▶ [Given records]
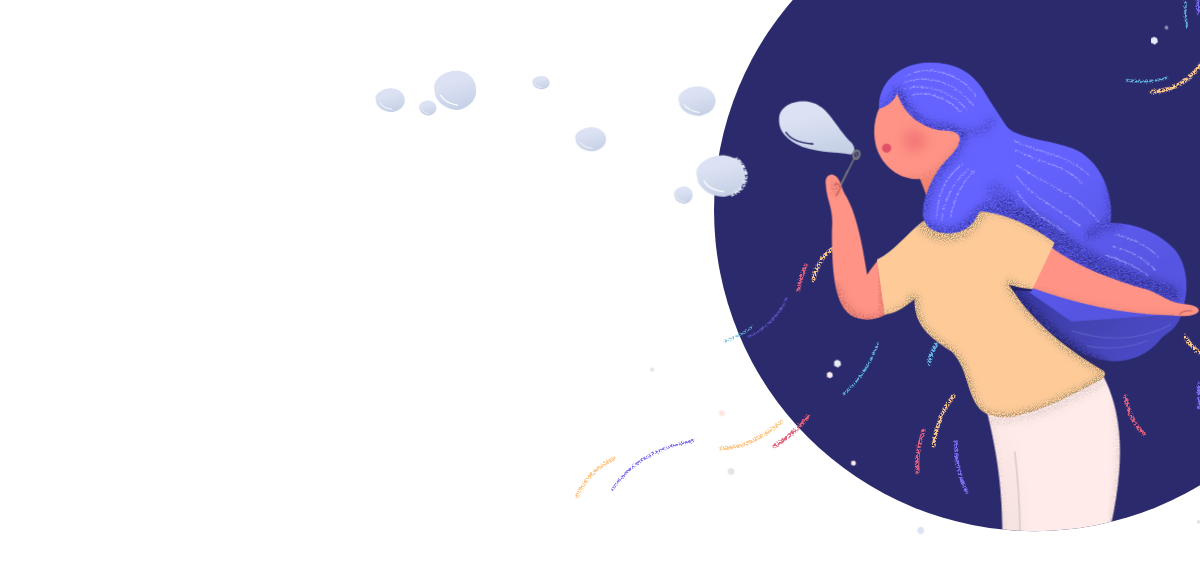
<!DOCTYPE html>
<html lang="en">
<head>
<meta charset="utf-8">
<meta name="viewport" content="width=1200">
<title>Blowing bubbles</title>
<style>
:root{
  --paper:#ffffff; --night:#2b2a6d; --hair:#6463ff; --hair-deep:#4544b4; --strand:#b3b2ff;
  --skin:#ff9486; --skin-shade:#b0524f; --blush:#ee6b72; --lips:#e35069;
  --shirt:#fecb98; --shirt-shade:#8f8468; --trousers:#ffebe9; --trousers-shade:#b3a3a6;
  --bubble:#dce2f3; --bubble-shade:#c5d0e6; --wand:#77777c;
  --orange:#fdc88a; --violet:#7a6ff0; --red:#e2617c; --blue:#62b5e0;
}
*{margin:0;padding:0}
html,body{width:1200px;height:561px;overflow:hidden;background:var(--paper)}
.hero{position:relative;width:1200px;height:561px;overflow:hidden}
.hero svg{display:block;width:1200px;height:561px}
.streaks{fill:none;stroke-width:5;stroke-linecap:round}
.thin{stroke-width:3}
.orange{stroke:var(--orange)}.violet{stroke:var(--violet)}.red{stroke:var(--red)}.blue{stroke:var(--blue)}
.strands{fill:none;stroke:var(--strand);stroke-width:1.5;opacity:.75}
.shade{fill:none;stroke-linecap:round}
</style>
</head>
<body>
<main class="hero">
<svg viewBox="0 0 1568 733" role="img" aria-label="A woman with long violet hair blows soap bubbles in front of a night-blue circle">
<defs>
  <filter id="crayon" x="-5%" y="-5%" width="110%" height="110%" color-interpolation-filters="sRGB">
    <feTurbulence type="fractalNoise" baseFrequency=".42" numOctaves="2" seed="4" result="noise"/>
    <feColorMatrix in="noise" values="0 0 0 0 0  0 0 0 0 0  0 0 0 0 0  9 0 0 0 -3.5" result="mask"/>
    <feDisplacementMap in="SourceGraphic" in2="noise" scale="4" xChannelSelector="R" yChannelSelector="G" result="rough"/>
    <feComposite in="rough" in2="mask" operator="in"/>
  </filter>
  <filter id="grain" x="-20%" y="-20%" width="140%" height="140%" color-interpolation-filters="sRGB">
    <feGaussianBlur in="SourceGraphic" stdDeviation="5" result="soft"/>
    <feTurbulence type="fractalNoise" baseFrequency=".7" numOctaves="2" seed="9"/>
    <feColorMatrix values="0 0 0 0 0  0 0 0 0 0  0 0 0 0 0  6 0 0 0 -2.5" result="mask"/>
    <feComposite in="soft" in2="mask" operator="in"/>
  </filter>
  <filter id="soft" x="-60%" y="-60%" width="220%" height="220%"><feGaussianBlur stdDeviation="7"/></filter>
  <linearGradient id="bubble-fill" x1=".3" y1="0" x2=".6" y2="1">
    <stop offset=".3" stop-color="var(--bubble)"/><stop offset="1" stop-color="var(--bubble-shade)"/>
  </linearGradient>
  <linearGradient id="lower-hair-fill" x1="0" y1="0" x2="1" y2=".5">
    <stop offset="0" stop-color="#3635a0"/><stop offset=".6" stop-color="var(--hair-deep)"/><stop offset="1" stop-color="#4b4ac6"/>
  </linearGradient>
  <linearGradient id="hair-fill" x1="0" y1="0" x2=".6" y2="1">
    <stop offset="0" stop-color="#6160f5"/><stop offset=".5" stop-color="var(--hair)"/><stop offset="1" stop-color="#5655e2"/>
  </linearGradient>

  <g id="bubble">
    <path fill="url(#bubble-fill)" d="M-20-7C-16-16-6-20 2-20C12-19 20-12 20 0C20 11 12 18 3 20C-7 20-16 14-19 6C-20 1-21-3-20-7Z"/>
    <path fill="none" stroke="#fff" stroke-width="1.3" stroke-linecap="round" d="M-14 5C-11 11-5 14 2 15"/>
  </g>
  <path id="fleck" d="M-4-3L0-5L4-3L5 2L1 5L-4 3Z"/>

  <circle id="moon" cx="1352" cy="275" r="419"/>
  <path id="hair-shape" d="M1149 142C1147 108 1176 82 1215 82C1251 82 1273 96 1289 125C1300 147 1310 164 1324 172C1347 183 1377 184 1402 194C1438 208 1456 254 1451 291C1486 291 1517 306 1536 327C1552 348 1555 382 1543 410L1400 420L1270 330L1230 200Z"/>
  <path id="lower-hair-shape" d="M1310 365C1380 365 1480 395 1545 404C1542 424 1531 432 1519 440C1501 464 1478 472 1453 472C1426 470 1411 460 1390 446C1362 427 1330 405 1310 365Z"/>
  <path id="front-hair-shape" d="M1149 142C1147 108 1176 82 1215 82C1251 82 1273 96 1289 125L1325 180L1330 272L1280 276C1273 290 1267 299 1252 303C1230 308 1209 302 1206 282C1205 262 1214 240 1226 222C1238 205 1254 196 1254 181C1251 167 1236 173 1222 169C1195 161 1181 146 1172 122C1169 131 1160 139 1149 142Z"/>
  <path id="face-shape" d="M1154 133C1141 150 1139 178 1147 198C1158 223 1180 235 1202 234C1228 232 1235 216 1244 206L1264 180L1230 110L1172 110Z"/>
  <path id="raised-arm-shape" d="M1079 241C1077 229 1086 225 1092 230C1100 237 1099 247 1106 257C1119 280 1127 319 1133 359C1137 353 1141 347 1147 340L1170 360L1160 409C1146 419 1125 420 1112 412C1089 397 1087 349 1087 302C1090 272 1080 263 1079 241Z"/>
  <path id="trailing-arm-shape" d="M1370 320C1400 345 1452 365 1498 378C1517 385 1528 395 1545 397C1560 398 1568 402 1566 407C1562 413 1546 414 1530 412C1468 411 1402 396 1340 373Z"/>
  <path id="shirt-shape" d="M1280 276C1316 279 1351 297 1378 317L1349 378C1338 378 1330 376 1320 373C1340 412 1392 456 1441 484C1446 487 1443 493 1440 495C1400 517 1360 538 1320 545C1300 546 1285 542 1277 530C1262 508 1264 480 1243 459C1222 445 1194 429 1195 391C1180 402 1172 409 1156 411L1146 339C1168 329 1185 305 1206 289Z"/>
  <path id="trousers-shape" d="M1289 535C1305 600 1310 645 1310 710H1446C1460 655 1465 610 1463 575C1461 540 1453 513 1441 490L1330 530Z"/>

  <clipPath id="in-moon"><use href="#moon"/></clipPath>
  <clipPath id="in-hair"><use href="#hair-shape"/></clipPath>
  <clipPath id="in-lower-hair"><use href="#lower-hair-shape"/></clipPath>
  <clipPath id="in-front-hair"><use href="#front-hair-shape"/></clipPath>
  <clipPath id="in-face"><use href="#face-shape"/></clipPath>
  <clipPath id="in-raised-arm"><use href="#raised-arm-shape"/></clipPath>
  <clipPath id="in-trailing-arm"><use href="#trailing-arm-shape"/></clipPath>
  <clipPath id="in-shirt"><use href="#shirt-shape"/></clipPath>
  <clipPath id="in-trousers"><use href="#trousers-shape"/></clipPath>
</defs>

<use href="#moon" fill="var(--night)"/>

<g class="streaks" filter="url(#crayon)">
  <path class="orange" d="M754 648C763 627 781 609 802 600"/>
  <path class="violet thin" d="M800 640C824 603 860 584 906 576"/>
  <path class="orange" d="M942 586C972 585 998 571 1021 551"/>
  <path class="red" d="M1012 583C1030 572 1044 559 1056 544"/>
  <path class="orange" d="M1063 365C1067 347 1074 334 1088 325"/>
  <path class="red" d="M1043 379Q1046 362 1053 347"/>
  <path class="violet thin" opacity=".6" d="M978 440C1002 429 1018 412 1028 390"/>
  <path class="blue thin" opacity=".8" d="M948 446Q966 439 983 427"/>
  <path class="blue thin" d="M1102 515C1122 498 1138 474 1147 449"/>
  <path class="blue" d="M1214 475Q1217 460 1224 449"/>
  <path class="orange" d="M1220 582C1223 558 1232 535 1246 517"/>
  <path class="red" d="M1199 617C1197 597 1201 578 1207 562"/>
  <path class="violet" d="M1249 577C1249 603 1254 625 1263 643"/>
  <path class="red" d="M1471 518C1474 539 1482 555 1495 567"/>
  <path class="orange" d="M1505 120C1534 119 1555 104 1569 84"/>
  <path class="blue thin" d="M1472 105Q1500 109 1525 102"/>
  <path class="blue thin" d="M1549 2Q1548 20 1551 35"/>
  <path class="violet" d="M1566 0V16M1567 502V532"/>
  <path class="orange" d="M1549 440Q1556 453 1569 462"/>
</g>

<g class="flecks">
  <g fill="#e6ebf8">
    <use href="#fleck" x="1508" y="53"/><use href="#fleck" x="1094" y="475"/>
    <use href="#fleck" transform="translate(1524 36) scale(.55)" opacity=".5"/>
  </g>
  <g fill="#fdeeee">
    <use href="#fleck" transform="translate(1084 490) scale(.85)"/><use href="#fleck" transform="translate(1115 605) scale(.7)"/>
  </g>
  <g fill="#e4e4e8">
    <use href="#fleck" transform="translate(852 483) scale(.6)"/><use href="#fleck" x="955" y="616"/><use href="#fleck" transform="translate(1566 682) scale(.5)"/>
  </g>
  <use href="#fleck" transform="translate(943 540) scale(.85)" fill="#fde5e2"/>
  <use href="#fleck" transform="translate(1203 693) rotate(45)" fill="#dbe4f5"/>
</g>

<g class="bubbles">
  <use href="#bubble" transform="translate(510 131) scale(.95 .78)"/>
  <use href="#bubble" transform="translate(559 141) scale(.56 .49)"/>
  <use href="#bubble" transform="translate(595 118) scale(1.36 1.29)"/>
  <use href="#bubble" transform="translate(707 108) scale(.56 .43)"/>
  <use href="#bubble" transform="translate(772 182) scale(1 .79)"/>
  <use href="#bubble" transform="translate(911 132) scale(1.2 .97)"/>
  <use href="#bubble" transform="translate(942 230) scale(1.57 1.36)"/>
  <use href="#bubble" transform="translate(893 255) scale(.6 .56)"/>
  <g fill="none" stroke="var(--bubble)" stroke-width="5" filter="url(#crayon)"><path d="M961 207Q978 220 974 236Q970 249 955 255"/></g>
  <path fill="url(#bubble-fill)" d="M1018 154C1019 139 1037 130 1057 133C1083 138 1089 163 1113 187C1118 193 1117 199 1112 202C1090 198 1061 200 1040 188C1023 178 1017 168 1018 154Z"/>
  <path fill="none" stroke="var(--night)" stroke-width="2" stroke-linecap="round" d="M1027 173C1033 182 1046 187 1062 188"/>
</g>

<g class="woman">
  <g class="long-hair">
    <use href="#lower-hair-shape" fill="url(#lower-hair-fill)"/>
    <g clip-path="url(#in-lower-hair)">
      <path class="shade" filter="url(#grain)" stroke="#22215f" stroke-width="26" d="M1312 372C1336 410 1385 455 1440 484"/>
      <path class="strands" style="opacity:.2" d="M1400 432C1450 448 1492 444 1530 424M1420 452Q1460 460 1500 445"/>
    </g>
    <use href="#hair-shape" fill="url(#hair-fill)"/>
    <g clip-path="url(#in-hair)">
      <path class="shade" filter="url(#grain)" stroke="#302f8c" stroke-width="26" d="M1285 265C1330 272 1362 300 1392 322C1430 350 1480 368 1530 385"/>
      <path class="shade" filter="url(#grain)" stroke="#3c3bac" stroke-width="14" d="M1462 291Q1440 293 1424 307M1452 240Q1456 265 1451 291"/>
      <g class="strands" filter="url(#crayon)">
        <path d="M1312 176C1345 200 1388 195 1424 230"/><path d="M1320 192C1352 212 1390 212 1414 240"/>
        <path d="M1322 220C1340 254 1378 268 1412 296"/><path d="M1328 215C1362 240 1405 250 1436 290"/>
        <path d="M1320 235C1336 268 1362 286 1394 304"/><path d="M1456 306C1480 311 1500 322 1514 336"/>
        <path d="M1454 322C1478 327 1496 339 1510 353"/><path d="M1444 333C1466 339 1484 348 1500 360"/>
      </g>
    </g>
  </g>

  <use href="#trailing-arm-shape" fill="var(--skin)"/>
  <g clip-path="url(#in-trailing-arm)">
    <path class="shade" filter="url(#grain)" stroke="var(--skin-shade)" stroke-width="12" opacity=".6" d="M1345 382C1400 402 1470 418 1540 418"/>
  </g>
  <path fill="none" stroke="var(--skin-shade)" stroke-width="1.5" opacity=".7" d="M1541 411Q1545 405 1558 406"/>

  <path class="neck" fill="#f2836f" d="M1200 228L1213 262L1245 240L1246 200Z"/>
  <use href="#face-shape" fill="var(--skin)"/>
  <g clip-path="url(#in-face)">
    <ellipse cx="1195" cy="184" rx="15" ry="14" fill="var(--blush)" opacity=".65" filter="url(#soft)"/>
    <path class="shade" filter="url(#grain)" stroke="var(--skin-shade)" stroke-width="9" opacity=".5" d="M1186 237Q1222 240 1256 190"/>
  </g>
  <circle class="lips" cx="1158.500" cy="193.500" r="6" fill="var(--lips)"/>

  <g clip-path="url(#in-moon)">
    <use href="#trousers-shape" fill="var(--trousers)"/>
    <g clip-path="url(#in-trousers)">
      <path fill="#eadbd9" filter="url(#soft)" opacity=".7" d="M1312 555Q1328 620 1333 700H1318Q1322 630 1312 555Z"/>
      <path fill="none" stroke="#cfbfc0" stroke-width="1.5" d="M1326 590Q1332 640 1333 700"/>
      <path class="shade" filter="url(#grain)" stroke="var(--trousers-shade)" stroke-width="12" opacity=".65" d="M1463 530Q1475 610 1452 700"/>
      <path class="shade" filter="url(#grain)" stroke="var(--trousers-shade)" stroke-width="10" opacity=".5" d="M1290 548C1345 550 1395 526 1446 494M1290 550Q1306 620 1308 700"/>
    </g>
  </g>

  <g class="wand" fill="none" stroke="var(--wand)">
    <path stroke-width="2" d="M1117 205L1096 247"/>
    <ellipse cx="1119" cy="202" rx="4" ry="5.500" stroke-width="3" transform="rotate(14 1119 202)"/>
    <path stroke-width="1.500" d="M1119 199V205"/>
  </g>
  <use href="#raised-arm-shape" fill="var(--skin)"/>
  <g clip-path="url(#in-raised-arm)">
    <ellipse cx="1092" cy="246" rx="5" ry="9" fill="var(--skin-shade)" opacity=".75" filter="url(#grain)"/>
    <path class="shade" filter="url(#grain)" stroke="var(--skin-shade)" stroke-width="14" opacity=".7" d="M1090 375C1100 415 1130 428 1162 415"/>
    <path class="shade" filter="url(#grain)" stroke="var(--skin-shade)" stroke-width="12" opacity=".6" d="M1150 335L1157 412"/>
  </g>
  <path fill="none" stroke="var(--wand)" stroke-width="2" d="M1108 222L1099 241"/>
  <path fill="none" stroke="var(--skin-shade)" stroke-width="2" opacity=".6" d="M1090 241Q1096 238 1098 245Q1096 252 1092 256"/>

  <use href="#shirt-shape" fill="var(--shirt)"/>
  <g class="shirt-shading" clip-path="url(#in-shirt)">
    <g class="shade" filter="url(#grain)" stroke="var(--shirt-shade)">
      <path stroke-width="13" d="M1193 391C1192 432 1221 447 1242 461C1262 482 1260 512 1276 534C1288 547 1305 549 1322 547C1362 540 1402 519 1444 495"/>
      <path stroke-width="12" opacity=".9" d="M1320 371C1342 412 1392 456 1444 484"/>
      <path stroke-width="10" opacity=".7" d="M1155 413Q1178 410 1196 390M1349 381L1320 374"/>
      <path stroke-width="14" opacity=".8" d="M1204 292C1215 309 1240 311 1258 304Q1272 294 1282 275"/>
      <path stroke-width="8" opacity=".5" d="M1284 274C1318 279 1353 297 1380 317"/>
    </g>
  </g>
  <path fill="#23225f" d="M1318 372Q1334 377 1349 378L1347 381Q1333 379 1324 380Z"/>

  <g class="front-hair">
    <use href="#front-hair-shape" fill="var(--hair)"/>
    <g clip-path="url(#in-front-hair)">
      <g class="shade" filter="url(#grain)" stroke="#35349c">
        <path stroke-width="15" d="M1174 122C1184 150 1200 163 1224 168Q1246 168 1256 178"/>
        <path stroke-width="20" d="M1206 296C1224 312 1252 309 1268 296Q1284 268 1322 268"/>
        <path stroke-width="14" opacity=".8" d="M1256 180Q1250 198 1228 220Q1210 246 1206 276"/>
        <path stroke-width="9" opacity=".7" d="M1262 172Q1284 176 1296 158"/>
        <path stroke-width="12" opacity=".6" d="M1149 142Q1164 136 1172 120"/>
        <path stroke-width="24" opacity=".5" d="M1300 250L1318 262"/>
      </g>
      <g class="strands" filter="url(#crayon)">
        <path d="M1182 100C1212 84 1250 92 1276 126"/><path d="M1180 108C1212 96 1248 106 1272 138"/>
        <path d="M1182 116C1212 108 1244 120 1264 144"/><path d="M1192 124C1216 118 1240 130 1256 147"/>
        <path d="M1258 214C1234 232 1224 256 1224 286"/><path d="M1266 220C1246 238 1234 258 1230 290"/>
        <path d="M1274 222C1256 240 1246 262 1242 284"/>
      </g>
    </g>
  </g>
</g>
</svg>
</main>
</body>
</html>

▶ [What needs to be done] Of all the entries above, repeat only the lines from the line that has "292C1215 309 1240" to the line that has "296C1224 312 1252", both lines included, exactly.

▶ [Completed task]
      <path stroke-width="14" opacity=".8" d="M1204 292C1215 309 1240 311 1258 304Q1272 294 1282 275"/>
      <path stroke-width="8" opacity=".5" d="M1284 274C1318 279 1353 297 1380 317"/>
    </g>
  </g>
  <path fill="#23225f" d="M1318 372Q1334 377 1349 378L1347 381Q1333 379 1324 380Z"/>

  <g class="front-hair">
    <use href="#front-hair-shape" fill="var(--hair)"/>
    <g clip-path="url(#in-front-hair)">
      <g class="shade" filter="url(#grain)" stroke="#35349c">
        <path stroke-width="15" d="M1174 122C1184 150 1200 163 1224 168Q1246 168 1256 178"/>
        <path stroke-width="20" d="M1206 296C1224 312 1252 309 1268 296Q1284 268 1322 268"/>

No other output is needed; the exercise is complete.